The problem presented itself by the HC1 rebooting itself for no apparent reason earlier in the day. Following that, the HC1's 2.5" HDD started making strange noises. Further unexpected reboots occurred. It didn't occur to me at the time, but the problems coincided with when the octa-core processor on the HC1 was under heavy load.
Our Troubleshooting Steps (and our results)
- Disconnect any unnecessary peripherals to see if one of those are causing the malfunction - our problem persisted after trying this.
- Make an image of the OS on the microSD card as a safety net, and copy that image onto a second microSD card for testing.
- Try the original and new microSD cards in a compatible system (in this case, that could be another HC1, or an HC2, XU4, MC1 Solo or XU3)
- Try a different power supply.
When we performed step 1, we pulled the power and disconnected the Ethernet cable and the 2.5" HDD. The system booted, but it restarted within a minute or two for no apparent reason.
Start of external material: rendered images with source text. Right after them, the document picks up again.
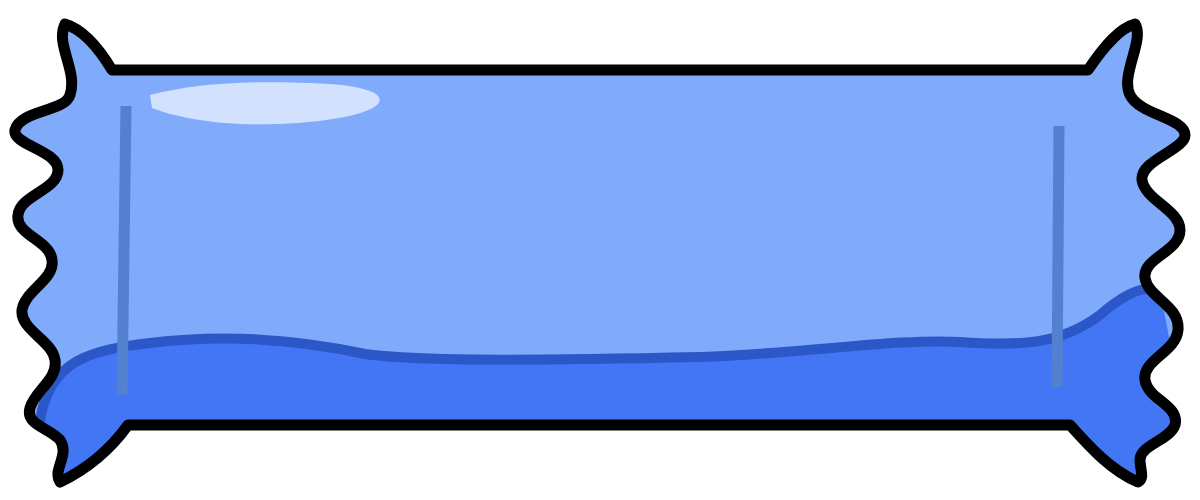
<!DOCTYPE html>
<html lang="en">
<head>
<meta charset="utf-8">
<title>Blue Candy Bar Wrapper</title>
<style>
  :root {
    --wrapper-light: #80abfb;
    --wrapper-deep: #4376f5;
    --wave-line: #2b57c8;
    --crimp-line: #5380cf;
    --shine: #d2e2fe;
    --outline: #000000;
    --page: #ffffff;
  }
  html, body {
    margin: 0;
    padding: 0;
    width: 1200px;
    height: 500px;
    overflow: hidden;
    background: var(--page);
  }
  .wrapper-art {
    display: block;
    width: 1200px;
    height: 500px;
  }
  .fill-light { fill: var(--wrapper-light); }
  .fill-deep { fill: var(--wrapper-deep); }
  .wave-edge { fill: none; stroke: var(--wave-line); stroke-width: 10; stroke-linecap: round; }
  .crimp { stroke: var(--crimp-line); stroke-width: 11; fill: none; }
  .shine { fill: var(--shine); }
  .outline { fill: none; stroke: var(--outline); stroke-width: 11; stroke-linejoin: round; stroke-linecap: round; }
</style>
</head>
<body>
<svg class="wrapper-art" viewBox="0 0 1200 500" xmlns="http://www.w3.org/2000/svg" role="img" aria-label="Blue wrapped candy bar">
  <defs>
    <path id="wrapper-shape" d="M112 70 L1088 70 C1105 45 1120 28 1135 24 C1145 40 1120 75 1130 95 C1140 115 1185 118 1185 135 C1185 150 1140 160 1142 180 C1145 200 1180 210 1180 230 C1180 252 1142 258 1145 278 C1148 298 1180 305 1178 330 C1176 352 1142 360 1145 380 C1148 400 1180 405 1175 425 C1170 440 1140 445 1140 460 C1140 470 1145 478 1138 482 C1110 470 1088 445 1070 425 L128 425 C110 450 85 470 60 482 C52 470 70 455 60 440 C50 428 25 425 30 408 C35 390 58 380 55 360 C52 340 20 330 22 310 C25 290 55 280 52 260 C50 240 15 235 18 215 C20 195 58 190 58 170 C58 150 12 145 15 130 C20 110 65 112 70 95 C78 70 55 45 65 24 C85 30 100 50 112 70 Z"/>
    <clipPath id="wrapper-clip">
      <use href="#wrapper-shape"/>
    </clipPath>
  </defs>

  <g class="wrapper-body">
    <use href="#wrapper-shape" class="fill-light"/>
    <g clip-path="url(#wrapper-clip)">
      <path class="fill-deep" d="M40 420 C50 360 90 350 150 343 C230 333 300 340 365 354 C420 362 560 360 700 357 C800 354 900 338 960 342 C1020 346 1060 345 1100 315 C1125 293 1145 285 1160 290 L1200 500 L0 500 Z"/>
      <path class="wave-edge" d="M40 420 C50 360 90 350 150 343 C230 333 300 340 365 354 C420 362 560 360 700 357 C800 354 900 338 960 342 C1020 346 1060 345 1100 315 C1125 293 1145 285 1160 290"/>
    </g>
    <line class="crimp" x1="126" y1="106" x2="122" y2="395"/>
    <line class="crimp" x1="1059" y1="126" x2="1057" y2="387"/>
    <path class="shine" d="M150 95 C200 82 260 80 330 84 C370 87 385 95 378 104 C365 118 300 126 240 124 C200 122 170 115 152 108 Z"/>
    <use href="#wrapper-shape" class="outline"/>
  </g>
</svg>
</body>
</html>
The easiest way to see this is by watching the blue heartbeat LED. If it is off, that means that the boot media is not detected or the system is off. If it is solid blue, the OS is not responding. We'd get the heartbeat for a few seconds, and then the LED would turn off, go solid blue and then start the heartbeat again.
When we performed step 3, we first tried another HC1 without a 2.5" HDD attached. This time, the green LED (the SATA activity LED) was flashing and the red power LED would alternate between bright and dim. We tried removing the microSD and powering it on again without the microSD attached, and it showed the same effect.
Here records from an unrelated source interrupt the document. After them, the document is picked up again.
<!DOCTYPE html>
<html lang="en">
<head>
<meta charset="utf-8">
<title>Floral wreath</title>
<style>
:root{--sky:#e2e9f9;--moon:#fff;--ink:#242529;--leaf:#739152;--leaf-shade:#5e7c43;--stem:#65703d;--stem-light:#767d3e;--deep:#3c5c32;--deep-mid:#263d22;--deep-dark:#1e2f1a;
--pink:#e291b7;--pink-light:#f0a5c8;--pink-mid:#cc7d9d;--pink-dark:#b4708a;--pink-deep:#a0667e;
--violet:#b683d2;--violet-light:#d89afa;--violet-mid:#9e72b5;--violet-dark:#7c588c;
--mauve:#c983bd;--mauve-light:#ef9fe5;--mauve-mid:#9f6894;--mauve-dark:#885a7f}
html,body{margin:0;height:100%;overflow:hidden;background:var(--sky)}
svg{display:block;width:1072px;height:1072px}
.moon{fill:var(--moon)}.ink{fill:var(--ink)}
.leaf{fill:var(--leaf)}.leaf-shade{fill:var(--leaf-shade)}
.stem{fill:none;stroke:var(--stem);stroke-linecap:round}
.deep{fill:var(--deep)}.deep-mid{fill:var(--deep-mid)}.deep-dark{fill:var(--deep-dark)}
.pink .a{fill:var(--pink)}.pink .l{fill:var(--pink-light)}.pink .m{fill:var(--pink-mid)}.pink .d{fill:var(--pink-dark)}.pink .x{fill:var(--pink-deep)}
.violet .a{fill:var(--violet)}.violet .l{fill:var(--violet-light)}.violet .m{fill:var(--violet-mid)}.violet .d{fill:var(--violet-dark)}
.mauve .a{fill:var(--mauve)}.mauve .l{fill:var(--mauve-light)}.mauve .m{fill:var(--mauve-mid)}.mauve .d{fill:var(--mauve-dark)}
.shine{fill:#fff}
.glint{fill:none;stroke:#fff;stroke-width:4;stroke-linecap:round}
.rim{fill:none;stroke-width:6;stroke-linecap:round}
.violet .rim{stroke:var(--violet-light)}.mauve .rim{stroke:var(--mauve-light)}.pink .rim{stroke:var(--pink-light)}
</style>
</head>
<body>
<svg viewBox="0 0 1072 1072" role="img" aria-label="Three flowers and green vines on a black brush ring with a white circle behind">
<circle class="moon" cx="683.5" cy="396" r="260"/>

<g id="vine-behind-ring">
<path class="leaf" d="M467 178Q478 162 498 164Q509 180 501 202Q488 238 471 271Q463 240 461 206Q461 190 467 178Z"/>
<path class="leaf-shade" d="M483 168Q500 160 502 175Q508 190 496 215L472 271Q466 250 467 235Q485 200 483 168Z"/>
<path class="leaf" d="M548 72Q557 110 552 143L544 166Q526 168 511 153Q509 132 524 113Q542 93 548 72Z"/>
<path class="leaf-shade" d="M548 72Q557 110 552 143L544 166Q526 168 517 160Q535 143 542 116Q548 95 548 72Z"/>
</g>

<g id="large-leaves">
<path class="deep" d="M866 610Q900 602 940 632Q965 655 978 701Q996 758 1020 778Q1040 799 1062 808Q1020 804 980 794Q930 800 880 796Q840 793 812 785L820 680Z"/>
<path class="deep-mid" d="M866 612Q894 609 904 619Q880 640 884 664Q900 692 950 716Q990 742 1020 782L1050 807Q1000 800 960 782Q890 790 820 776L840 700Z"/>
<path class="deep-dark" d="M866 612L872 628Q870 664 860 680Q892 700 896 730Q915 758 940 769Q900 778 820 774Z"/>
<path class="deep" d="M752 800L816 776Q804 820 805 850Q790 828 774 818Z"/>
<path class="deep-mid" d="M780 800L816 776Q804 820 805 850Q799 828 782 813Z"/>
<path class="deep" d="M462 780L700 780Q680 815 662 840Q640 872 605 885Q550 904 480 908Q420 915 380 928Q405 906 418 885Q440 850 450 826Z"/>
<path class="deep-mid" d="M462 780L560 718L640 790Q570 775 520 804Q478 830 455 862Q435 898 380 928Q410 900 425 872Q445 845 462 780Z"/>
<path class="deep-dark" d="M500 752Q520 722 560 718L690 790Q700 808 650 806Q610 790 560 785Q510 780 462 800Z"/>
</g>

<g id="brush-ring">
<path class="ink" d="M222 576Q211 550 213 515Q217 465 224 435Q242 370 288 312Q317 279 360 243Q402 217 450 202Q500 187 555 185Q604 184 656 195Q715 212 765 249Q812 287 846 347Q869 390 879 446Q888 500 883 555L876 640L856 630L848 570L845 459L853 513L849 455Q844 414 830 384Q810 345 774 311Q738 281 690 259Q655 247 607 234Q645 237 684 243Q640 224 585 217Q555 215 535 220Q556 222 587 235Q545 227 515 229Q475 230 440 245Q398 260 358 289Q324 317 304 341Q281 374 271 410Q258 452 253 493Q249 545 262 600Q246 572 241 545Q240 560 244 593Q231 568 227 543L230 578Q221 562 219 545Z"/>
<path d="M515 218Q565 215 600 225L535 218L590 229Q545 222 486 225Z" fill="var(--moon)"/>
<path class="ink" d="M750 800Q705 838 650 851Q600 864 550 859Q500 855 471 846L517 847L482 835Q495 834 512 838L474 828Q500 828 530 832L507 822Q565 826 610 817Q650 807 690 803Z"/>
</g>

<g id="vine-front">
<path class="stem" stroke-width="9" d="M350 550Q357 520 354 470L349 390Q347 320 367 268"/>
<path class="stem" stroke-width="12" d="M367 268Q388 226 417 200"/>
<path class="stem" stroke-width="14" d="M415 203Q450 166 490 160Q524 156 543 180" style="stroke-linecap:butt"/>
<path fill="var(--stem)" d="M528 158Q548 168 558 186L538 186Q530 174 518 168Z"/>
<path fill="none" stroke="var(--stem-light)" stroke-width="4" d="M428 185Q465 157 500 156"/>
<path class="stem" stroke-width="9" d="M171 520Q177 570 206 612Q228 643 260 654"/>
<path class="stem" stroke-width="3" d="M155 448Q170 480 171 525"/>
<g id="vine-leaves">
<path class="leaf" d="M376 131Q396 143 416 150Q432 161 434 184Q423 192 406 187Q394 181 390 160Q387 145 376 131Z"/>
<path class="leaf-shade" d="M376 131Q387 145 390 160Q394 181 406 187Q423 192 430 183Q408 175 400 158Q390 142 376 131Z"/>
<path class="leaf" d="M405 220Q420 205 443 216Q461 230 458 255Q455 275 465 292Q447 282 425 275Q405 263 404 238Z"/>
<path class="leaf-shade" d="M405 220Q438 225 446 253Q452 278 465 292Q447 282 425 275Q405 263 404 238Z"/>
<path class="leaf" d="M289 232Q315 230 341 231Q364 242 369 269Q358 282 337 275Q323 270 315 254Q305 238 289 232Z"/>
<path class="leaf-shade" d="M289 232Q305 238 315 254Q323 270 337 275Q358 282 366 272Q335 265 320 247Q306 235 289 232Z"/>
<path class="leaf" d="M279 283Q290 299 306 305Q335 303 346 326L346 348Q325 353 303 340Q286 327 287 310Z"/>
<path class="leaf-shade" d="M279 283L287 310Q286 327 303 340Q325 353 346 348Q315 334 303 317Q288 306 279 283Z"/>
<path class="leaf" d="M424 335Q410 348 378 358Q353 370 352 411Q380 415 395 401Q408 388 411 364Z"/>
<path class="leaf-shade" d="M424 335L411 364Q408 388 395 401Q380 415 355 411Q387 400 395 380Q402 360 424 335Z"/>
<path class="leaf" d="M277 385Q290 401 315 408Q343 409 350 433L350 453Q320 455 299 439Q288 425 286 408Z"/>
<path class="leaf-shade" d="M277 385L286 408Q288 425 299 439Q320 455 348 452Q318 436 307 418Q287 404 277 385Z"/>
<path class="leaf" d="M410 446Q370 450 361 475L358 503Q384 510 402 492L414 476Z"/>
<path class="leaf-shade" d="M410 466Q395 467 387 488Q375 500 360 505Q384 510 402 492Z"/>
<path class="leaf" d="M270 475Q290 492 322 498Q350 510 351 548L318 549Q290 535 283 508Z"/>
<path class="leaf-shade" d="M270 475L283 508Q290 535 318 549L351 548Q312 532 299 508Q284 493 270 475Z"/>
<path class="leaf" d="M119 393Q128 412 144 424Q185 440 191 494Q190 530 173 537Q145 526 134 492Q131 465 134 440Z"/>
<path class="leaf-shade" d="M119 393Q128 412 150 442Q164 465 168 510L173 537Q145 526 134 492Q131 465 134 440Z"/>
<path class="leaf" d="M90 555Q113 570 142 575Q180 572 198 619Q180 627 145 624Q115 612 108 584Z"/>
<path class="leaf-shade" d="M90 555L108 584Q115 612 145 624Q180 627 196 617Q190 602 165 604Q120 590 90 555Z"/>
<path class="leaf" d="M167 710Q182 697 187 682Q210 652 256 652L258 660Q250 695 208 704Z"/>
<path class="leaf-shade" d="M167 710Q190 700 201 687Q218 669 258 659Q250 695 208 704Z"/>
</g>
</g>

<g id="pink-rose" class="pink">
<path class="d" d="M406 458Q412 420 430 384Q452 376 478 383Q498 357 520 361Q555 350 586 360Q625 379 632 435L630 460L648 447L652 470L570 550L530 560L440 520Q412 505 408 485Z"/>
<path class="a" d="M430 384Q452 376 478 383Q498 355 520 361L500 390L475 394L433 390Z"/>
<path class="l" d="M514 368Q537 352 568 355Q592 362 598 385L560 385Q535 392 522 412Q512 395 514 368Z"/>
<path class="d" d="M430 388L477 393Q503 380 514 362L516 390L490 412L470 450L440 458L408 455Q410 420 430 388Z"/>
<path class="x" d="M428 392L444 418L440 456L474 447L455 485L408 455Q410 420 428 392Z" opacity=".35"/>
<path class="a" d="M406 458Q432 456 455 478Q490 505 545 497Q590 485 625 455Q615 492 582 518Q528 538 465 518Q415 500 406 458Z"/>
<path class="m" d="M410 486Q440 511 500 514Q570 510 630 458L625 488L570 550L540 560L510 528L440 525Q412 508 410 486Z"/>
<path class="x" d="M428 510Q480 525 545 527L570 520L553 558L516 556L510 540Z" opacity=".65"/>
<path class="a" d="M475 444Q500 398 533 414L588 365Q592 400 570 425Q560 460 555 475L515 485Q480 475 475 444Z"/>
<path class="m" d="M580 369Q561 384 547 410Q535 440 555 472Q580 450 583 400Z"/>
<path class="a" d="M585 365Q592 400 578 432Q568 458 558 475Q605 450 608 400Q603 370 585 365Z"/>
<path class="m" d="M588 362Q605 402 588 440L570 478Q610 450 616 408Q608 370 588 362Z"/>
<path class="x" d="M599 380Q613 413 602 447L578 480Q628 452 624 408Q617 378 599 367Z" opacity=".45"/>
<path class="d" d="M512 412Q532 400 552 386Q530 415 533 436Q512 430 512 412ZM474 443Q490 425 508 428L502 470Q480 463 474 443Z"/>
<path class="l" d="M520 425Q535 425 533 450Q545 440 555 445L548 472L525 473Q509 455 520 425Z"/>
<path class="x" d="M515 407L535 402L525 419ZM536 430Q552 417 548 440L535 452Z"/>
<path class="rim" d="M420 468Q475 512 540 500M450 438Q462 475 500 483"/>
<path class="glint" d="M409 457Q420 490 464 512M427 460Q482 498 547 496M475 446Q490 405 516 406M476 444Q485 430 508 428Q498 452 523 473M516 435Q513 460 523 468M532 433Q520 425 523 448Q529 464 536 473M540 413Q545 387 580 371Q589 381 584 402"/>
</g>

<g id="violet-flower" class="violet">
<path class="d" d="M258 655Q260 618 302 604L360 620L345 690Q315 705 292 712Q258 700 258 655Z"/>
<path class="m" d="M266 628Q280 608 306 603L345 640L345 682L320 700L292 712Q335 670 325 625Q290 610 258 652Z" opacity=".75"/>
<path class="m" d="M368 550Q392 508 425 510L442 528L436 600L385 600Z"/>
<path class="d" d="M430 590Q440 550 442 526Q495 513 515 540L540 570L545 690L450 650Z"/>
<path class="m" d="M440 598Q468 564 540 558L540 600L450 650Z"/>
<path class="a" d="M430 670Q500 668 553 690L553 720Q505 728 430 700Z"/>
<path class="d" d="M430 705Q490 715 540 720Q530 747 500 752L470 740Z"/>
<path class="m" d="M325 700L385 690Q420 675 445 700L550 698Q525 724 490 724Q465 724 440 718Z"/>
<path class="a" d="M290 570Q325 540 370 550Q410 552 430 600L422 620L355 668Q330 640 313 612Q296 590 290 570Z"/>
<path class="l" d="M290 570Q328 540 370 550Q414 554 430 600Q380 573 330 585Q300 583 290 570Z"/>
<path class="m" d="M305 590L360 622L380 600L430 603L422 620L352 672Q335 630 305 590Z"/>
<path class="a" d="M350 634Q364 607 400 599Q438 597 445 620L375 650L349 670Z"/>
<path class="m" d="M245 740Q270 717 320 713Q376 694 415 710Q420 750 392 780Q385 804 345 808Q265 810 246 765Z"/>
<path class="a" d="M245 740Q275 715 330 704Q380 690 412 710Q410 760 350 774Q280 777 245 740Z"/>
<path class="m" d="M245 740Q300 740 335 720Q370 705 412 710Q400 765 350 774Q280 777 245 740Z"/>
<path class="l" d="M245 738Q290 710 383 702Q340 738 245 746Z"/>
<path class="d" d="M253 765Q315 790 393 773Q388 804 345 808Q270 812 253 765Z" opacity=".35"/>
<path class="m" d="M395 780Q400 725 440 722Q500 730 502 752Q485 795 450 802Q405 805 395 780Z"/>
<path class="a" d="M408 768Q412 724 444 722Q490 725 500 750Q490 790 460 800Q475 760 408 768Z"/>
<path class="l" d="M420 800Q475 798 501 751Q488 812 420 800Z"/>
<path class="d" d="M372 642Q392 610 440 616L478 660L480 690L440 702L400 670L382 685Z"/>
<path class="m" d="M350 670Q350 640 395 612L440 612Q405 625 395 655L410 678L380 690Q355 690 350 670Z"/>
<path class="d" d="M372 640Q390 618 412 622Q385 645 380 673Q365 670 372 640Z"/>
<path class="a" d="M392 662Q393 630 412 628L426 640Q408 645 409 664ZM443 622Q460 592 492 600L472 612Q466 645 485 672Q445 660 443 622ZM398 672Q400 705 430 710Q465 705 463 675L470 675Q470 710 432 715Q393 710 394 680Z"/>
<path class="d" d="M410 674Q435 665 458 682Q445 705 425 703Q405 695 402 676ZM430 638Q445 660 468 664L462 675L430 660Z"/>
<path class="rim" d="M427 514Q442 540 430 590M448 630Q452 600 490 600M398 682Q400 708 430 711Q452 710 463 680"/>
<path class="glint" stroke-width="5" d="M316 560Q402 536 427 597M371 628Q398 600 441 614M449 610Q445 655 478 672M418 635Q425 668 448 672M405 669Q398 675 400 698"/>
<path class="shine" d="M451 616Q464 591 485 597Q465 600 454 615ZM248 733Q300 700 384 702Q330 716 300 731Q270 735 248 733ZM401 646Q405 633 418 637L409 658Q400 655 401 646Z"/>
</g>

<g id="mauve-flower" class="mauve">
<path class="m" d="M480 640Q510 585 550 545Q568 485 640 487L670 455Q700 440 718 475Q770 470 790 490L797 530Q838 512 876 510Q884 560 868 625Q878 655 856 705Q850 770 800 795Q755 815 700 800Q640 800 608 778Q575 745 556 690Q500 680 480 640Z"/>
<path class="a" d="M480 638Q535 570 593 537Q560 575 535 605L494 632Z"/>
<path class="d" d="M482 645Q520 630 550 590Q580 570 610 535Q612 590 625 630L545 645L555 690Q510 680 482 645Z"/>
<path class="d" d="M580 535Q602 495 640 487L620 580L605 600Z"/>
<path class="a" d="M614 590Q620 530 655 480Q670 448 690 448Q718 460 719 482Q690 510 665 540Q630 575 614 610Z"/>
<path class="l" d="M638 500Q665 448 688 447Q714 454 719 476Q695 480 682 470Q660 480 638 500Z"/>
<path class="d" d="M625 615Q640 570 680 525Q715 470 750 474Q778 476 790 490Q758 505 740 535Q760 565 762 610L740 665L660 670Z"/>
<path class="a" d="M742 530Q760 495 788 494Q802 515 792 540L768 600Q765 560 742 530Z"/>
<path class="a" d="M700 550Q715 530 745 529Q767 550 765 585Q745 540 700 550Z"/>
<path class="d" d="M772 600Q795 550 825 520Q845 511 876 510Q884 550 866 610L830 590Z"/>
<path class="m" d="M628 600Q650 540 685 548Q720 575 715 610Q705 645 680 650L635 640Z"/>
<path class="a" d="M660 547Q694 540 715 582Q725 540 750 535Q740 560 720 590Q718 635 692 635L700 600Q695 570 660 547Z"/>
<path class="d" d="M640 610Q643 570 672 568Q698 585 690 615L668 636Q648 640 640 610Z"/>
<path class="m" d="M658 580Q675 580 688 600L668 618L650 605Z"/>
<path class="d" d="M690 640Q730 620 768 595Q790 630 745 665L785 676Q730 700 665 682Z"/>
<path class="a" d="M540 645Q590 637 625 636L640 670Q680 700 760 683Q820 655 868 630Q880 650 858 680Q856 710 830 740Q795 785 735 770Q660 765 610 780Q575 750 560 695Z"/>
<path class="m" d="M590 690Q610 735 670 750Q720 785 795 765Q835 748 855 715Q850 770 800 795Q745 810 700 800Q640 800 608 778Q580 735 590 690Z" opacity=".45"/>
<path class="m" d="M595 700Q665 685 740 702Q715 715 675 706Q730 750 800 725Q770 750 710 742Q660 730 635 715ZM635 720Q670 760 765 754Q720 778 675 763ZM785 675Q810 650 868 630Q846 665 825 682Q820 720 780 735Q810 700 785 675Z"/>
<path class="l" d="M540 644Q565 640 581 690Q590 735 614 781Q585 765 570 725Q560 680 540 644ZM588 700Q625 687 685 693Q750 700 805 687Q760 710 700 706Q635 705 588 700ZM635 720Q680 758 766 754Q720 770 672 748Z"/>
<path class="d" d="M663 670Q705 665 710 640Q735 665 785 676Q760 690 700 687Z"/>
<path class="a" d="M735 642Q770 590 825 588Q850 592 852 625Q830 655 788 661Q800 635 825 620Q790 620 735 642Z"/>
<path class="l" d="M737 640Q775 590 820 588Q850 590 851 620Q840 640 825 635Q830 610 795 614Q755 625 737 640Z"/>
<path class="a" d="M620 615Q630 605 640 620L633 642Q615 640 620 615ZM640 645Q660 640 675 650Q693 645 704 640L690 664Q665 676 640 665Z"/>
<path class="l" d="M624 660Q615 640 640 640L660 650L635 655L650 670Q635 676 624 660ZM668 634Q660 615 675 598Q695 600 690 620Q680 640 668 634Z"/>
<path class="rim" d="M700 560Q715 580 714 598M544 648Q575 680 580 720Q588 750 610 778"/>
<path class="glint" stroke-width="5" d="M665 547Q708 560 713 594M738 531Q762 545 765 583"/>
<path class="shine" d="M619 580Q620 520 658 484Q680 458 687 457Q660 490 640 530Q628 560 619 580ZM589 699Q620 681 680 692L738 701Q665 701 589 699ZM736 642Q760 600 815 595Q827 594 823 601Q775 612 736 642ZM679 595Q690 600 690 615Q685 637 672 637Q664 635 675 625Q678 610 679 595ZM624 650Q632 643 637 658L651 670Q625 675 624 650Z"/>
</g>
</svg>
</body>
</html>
Just to be thorough, we then tried on an XU4 with the boot selector switch set to microSD. The red power LED alternated between bright and dim. This is when it struck me that the power supply was probably not working correctly and not able to provide enough power to run the system.
At this point, I put the microSD back in the original HC1 with the hard drive attached, connected the Ethernet cable, and connected a new 5V/4A power supply. The system booted up with no problems on the original microSD!
When diagnosing SBC problems in the future, I'll switch steps 3 and 4 and see how that goes!
Also, because this system is often under a pretty heavy load, plus running a 2.5" HDD (hard drive), we upgraded this system so it now uses the 5V/6A power supply which provides 50% more capacity than the base 5V/4A power supply.